[Opening Data under study section]

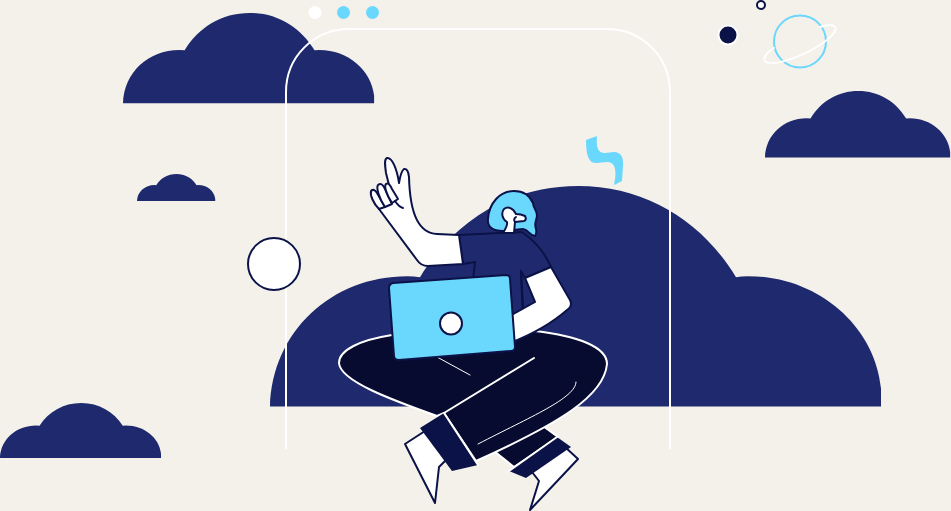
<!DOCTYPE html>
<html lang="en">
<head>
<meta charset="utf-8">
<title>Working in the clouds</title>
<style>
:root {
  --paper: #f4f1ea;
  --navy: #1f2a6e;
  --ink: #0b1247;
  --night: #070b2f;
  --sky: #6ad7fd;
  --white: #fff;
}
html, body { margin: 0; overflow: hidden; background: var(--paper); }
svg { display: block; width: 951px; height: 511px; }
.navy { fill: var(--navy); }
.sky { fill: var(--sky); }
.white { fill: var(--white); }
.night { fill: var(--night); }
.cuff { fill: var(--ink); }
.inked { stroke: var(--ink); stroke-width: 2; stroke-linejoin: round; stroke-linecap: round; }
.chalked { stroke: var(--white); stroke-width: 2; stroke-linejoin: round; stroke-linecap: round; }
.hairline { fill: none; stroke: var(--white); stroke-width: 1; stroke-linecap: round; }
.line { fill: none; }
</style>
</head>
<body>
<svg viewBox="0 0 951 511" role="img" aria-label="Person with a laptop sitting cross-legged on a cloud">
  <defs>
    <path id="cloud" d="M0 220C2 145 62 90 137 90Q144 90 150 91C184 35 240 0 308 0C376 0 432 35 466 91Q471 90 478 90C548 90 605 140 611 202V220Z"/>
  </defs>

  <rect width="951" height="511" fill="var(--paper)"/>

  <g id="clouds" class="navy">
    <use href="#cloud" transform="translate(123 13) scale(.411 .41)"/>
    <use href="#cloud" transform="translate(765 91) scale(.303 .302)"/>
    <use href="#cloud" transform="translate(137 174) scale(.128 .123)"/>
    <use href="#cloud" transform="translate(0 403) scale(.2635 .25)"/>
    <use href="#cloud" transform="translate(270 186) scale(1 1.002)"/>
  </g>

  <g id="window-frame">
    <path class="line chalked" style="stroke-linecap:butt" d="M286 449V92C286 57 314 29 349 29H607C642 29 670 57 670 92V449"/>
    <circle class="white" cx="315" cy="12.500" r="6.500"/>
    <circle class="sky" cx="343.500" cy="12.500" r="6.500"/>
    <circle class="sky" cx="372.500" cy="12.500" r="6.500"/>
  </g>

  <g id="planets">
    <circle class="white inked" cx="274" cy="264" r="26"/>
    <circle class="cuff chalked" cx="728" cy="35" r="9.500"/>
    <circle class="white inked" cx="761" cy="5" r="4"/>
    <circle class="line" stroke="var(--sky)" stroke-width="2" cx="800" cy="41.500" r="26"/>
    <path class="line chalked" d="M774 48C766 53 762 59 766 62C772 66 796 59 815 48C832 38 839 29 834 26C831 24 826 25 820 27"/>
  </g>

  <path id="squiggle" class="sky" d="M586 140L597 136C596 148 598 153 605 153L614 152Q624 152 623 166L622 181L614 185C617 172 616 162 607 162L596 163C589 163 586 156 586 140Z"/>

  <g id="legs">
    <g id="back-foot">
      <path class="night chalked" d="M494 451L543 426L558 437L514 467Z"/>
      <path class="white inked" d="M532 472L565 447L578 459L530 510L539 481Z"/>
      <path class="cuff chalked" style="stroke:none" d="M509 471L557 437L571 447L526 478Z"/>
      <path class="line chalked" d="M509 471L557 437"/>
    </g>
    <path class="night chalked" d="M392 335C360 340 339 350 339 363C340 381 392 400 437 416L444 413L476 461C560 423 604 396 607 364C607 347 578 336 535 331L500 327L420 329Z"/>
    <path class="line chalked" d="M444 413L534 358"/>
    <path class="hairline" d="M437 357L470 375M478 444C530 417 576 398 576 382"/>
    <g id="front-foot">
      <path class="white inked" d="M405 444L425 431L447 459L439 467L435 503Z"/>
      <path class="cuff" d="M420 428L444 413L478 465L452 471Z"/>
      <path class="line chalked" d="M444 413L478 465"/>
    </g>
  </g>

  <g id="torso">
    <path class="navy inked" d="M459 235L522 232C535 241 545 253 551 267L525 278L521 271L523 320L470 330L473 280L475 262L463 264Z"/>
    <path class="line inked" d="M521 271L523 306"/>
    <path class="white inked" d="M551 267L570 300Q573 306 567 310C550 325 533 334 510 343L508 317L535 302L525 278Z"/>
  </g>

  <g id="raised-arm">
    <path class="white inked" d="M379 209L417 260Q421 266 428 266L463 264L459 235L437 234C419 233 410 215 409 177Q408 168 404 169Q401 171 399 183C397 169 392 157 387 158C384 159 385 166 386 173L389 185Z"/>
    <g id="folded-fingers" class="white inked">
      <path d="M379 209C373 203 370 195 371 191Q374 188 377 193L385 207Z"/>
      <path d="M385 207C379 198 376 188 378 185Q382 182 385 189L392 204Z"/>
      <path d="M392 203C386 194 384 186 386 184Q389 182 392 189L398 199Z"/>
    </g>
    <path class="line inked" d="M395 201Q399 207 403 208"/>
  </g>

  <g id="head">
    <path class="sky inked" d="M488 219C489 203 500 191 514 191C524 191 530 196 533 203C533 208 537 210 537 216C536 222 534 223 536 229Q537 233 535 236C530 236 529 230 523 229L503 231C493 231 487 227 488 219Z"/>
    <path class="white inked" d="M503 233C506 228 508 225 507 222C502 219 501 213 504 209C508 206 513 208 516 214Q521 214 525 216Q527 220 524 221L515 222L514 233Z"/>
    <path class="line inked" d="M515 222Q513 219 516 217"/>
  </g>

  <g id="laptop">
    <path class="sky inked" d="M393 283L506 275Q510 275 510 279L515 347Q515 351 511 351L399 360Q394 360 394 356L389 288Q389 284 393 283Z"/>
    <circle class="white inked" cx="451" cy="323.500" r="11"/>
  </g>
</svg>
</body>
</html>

[Closing Data under study section]

What you have to do:
State how many lines of the data above contain the word "chalked", and include nothing other than that number.

Output below:
10